Sonderbooks Book Review of

The Last Cuentista

by Donna Barba Higuera

The Last Cuentista

by Donna Barba Higuera

Review posted June 10, 2022.
Levine Querido, 2021. 320 pages.
Review written April 6, 2022, from my own copy, purchased via
2022 Newbery Medal Winner

The Last Cuentista won the Newbery Medal. Everyone should read it. The writing is lyrical, lush, and gorgeous. It talks about the power of Story, greater than anything.

As the story begins, Petra and her family are getting ready to leave earth. She misses her grandmother Lita, who told her a story about Halley's Comet as a fire snake with bad eyesight that accidentally hit its mother, earth, and destroyed it.

It feels wrong to be sneaking off Earth while so many are left behind. They don't even inform my parents of our destination until the day before. Dad says Pleiades had been storing their ships in a massive underground facility at the old Denver airport -- they weren't supposed to leave Earth on their first official trip for another two years. The maiden test flights into nearby space a few months earlier had been successful, but because we're now leaving so suddenly, this will be the first interstellar journey.

If a solar flare hadn't shifted the comet off course a week earlier, we'd be watching Fire Snake harmlessly pass Earth in a few days like it had since the beginning of time.

Petra and her brother Javier are prepared to go into a stasis pod. They will sleep for three hundred and eighty years and wake up ready to go to a new planet, named Sagan, where another ship has already gone to terraform. Scientists like Petra's parents will help set up life on the new settlement -- and Petra and Javier have custom programming that will go into their brains while in stasis, so they will wake up scientific experts as well.

As they go into stasis, Petra learns that her desired elective -- storytelling -- was overridden by her parents.
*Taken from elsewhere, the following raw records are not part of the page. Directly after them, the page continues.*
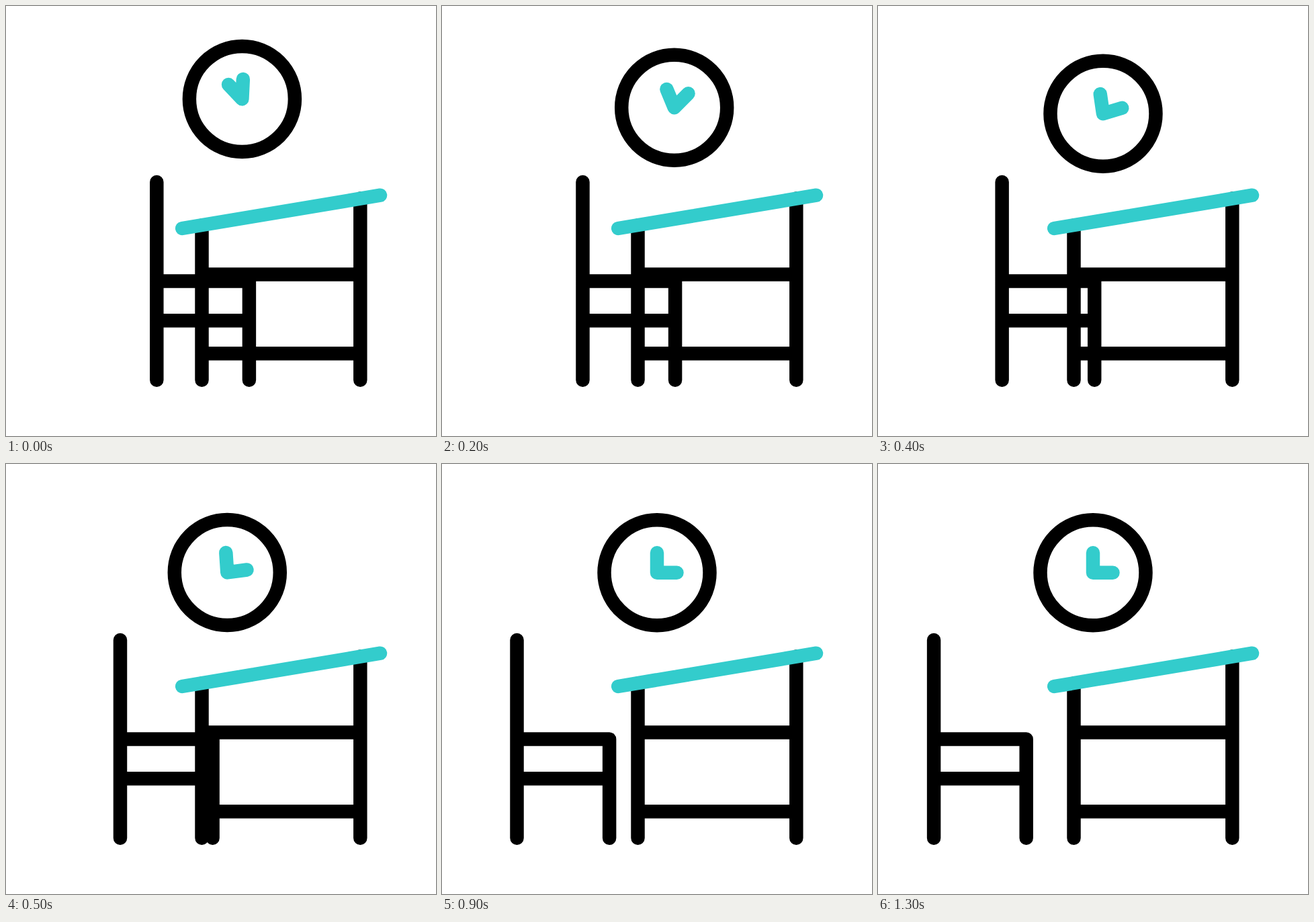
These frames come from a looping animation (640 by 640 pixels, 1.4 s). An HTML page:

```html
<!DOCTYPE html>
<html lang="en">
<head>
<meta charset="utf-8">
<title>Desk, chair and clock</title>
<style>
  html, body { margin: 0; width: 100%; height: 100%; overflow: hidden; background: #fff; }
  svg { display: block; width: 100%; height: 100%; }
  g { fill: none; stroke: #000; stroke-width: 20.48; stroke-linecap: round; stroke-linejoin: round; }
  .accent { stroke: #3cc; }
</style>
</head>
<body>
<svg viewBox="0 0 640 640">
  <g>
    <path id="chair" d="M0 262V556.8M0 409.4H137.6V556.8M0 468.3H137.6"/>
    <path d="M291.5 326.5V556.8M527.3 286.6V556.8M291.5 399.4H527.3M291.5 517.3H527.3"/>
    <path class="accent" d="M262.2 331L557 281.7"/>
    <g id="clock">
      <circle r="78.5"/>
      <path id="hands" class="accent"/>
    </g>
  </g>
</svg>
<script>
const STEP = 100, STEPS = 14, HAND = 29.5;
const el = id => document.getElementById(id);
const chair = el("chair"), clock = el("clock"), hands = el("hands");
const smooth = u => u * u * (3 - 2 * u);

// Point on the dial, in degrees clockwise from twelve
const tip = deg => {
  const a = deg * Math.PI / 180;
  return `${HAND * Math.sin(a)} ${-HAND * Math.cos(a)}`;
};

function draw(step) {
  chair.setAttribute("transform", `translate(${226.4 - 143.3 * smooth((step + 1) / STEPS)} 0)`);

  // The clock drops along a curve while its hands swing to three o'clock
  const left = step < 7 ? (7.1 - step) / 7.215 : 0;
  const dx = left * (20.9 + 49.07 * left - 38.5 * left * left);
  const q = dx * dx;
  const dy = q * (0.003055 + 1.715e-5 * q + 3.9e-9 * q * q);
  clock.setAttribute("transform", `translate(${320 + dx} ${161.8 - dy})`);

  const turn = 45 * left * left;
  hands.setAttribute("d", `M${tip(-turn)}L0 0L${tip(90 - 2 * turn)}`);
}

const start = performance.now();
function tick() {
  draw(Math.floor((performance.now() - start) / STEP) % STEPS);
  requestAnimationFrame(tick);
}
tick();
</script>
</body>
</html>
```
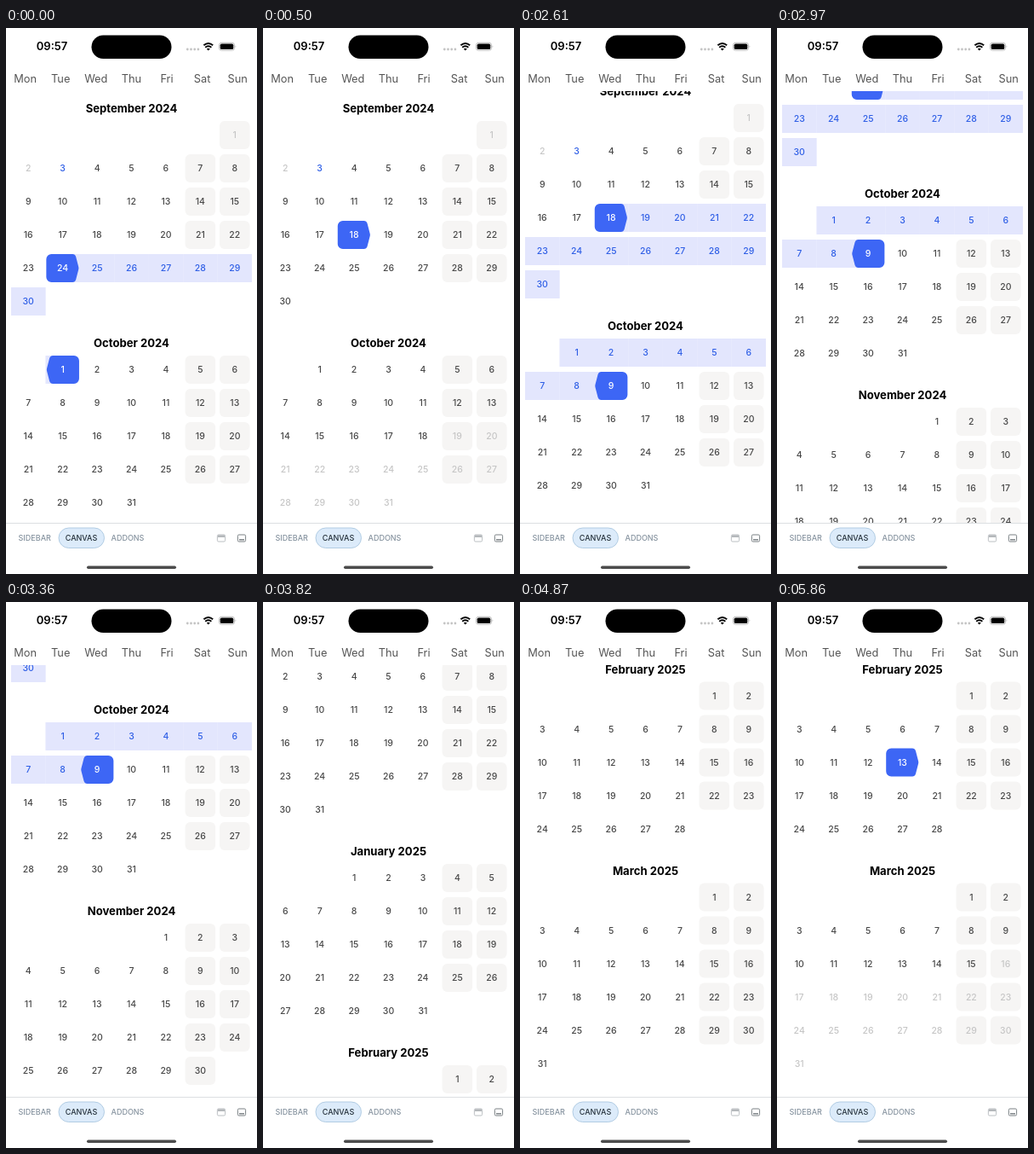
An HTML page for the animation above (8000 ms loop, 295 by 640 pixels).

```html
<!DOCTYPE html>
<html lang="en">
<head>
<meta charset="utf-8">
<title>Date range calendar</title>
<style>
  html, body { margin: 0; height: 100%; overflow: hidden; background: #fff; }
  svg { display: block; width: 295px; height: 640px; }
  text { font-family: Inter, Roboto, sans-serif; text-anchor: middle; }
  .day { font-size: 10.5px; font-weight: 500; fill: #484848; }
  .off { fill: #c6c6c6; }
  .blue { fill: #2f5fe6; }
  .picked { fill: #fff; }
  .title { font-size: 13.1px; font-weight: 700; fill: #000; }
  .week { font-size: 12.8px; fill: #555; }
  .tab { font-size: 9px; font-weight: 500; fill: #8794a0; }
</style>
</head>
<body>
<svg viewBox="0 0 295 640">
  <defs><clipPath id="view"><rect y="74" width="295" height="507"/></clipPath></defs>
  <g clip-path="url(#view)"><g id="list"></g></g>
  <g id="week"></g>

  <text x="54" y="26.4" font-size="13" font-weight="600">09:57</text>
  <rect x="100.5" y="8.5" width="94" height="27.5" rx="13.75"/>
  <g fill="#c4c4c4">
    <circle cx="213.3" cy="25" r="1.4"/><circle cx="217.5" cy="25" r="1.4"/>
    <circle cx="221.7" cy="25" r="1.4"/><circle cx="225.9" cy="25" r="1.4"/>
  </g>
  <g fill="none" stroke="#000" stroke-width="1.9">
    <path d="M232.4 20.3q5.4-4.6 10.8 0M234.2 22.7q3.6-2.9 7.2 0"/>
  </g>
  <path d="M235.8 24.4q2-1.5 4 0l-2 2.1z"/>
  <rect x="250.5" y="17.3" width="18" height="9" rx="2.8" fill="none" stroke="#aaa" stroke-width=".8"/>
  <rect x="251.7" y="18.5" width="15.6" height="6.6" rx="1.7"/>
  <path d="M269.6 20.3q1.6 1.5 0 3z" fill="#aaa"/>

  <path d="M0 580.5H295" stroke="#dcdfe2"/>
  <rect x="62" y="586" width="53.5" height="23.5" rx="11.75" fill="#dcebfa" stroke="#abc8e0" stroke-width=".9"/>
  <text class="tab" x="33.7" y="601.2">SIDEBAR</text>
  <text class="tab" x="88.5" y="601.2" style="fill:#26323c">CANVAS</text>
  <text class="tab" x="143" y="601.2">ADDONS</text>
  <g fill="none" stroke-width=".9">
    <rect x="248.4" y="594" width="9.2" height="8" rx="1.4" stroke="#b4b8bb"/>
    <path d="M249 595.7h8" stroke="#b4b8bb" stroke-width="2.6"/>
    <rect x="272.4" y="594" width="9.2" height="8" rx="1.4" stroke="#6c7378"/>
    <path d="M274 599.8h6" stroke="#6c7378" stroke-width="1.3"/>
  </g>
  <rect x="95" y="630.5" width="105" height="3.4" rx="1.7" fill="#4c4c4c"/>
</svg>
<script>
const LOOP = 8000, COL = 283 / 7, ROW = 39, TODAY = 3, MAX_SPAN = 30;
const list = document.getElementById('list');

// first weekday counts from Monday = 0
const months = [
  ['September 2024', 30, 6], ['October 2024', 31, 1], ['November 2024', 30, 4],
  ['December 2024', 31, 6], ['January 2025', 31, 2], ['February 2025', 28, 5],
  ['March 2025', 31, 5]
];

// [shown until, start, end], in days counted from 1 September = 1
const picks = [[500, 24, 31], [1760, 18, 0], [5860, 18, 39], [LOOP, 166, 0]];

// [first step, last step, steps, from, to, decay, drag]
const flicks = [
  [2610, 3170, 6, 0, 193.2, 3, 2.62],
  [3360, 4020, 7, 193.2, 864.2, 3, 2.62],
  [4180, 4870, 7, 864.2, 1273.5, 5, 2.073]
];

const text = (cls, x, y, size, s) =>
  `<text class="${cls}" x="${x}" y="${y + size * .364}">${s}</text>`;
const box = (x, y, w, fill, r = 0) =>
  `<rect x="${x}" y="${y - 16.5}" width="${w}" height="33" rx="${r}" fill="${fill}"/>`;
const knob = (x, y, dir) =>
  `<path transform="translate(${x} ${y}) scale(${dir} 1)" fill="#3d66f5" d="M-13.3-16.5H11.5q3 0 4 3L18.6-1.5
   q.4 1.5 0 3L15.5 13.5q-1 3-4 3H-13.3a6 6 0 0 1-6-6V-10.5a6 6 0 0 1 6-6z"/>`;

function dayCell(n, label, col, y, start, end) {
  const left = 6 + col * COL, x = left + COL / 2, tint = '#e3e6fd';
  const ranged = end && n >= start && n <= end;
  const off = n < TODAY - 0 || (!end && n > start + MAX_SPAN);
  let out = '', cls = off ? 'off' : n === TODAY || ranged ? 'blue' : '';
  if (n === start || n === end) {
    cls = 'picked';
    if (end) out += box(n === start ? x : left, y, COL / 2 + .1, tint);
    out += knob(x, y, n === start ? 1 : -1);
  } else if (ranged) {
    out += box(left, y, COL + (col < 6 ? .2 : 0), tint);
  } else if (col > 4) {
    out += box(x - 17.8, y, 35.6, '#f6f5f4', 6);
  }
  return out + text('day ' + cls, x, y, 10.5, label);
}

function calendar(start, end) {
  let top = 94.5, n = 0, out = '';
  for (const [name, days, first] of months) {
    out += text('title', 147.5, top, 13.1, name);
    for (let d = 1; d <= days; d++) {
      const slot = first + d - 1;
      out += dayCell(++n, d, slot % 7, top + 31 + ROW * Math.floor(slot / 7), start, end);
    }
    top += 41 + ROW * Math.ceil((first + days) / 7);
  }
  return out;
}

function scrollAt(t) {
  let y = 0;
  for (const [t0, t1, steps, from, to, decay, drag] of flicks) {
    if (t < t0) break;
    const step = Math.min(steps, 1 + Math.floor((t - t0) / (t1 - t0) * (steps - 1)));
    y = from + (to - from) * (1 - (1 - step / steps) ** decay) ** drag;
  }
  return Math.round(y * 2) / 2;
}

document.getElementById('week').innerHTML = ['Mon', 'Tue', 'Wed', 'Thu', 'Fri', 'Sat', 'Sun']
  .map((s, i) => text('week', 22.6 + i * 41.6, 59.5, 12.8, s)).join('');

let shown;
const origin = performance.now();
function draw(now) {
  const t = Math.max(0, now - origin) % LOOP;
  const pick = picks.find(p => t < p[0]);
  if (pick !== shown) {
    shown = pick;
    list.innerHTML = calendar(pick[1], pick[2]);
  }
  list.setAttribute('transform', `translate(0 ${-scrollAt(t)})`);
  requestAnimationFrame(draw);
}
draw(origin);
</script>
</body>
</html>
```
She doesn't want to be a scientist. She wants to be a Cuentista like her grandmother.

Not everyone on the spaceship will be in stasis. The Monitors will spend their lives in space making sure that those in the pods are safe.

But something goes wrong from the very start when Petra is supposed to go to sleep. And when she wakes up, near the planet, she discovers the Collective has taken over. They expect her to answer to the name Zeta-1 and serve the Collective.

The story is compelling and beautifully written. But I had problems with it that I've had with other dystopian fiction. I couldn't get around my questions of why? Why would the Collective want to ban memories of earth and ban stories? The explanation given was that earth was a place of war and they were starting over, but I didn't buy it. I didn't think people leaving their home planet would want to forget everything.

I also couldn't really bring myself to believe in the magic technology that could reprogram brains -- and somehow didn't work on Petra. And Petra could make people remember despite that. So although I see the amazing craft in the book, I could never quite suspend my disbelief and really believe it would happen that way.

But it won the Newbery. So there are many people who didn't have any problem with those things. Try it yourself! Read this beautiful story and then tell me what you think: Were you pulled into this tale of the last survivors of humankind?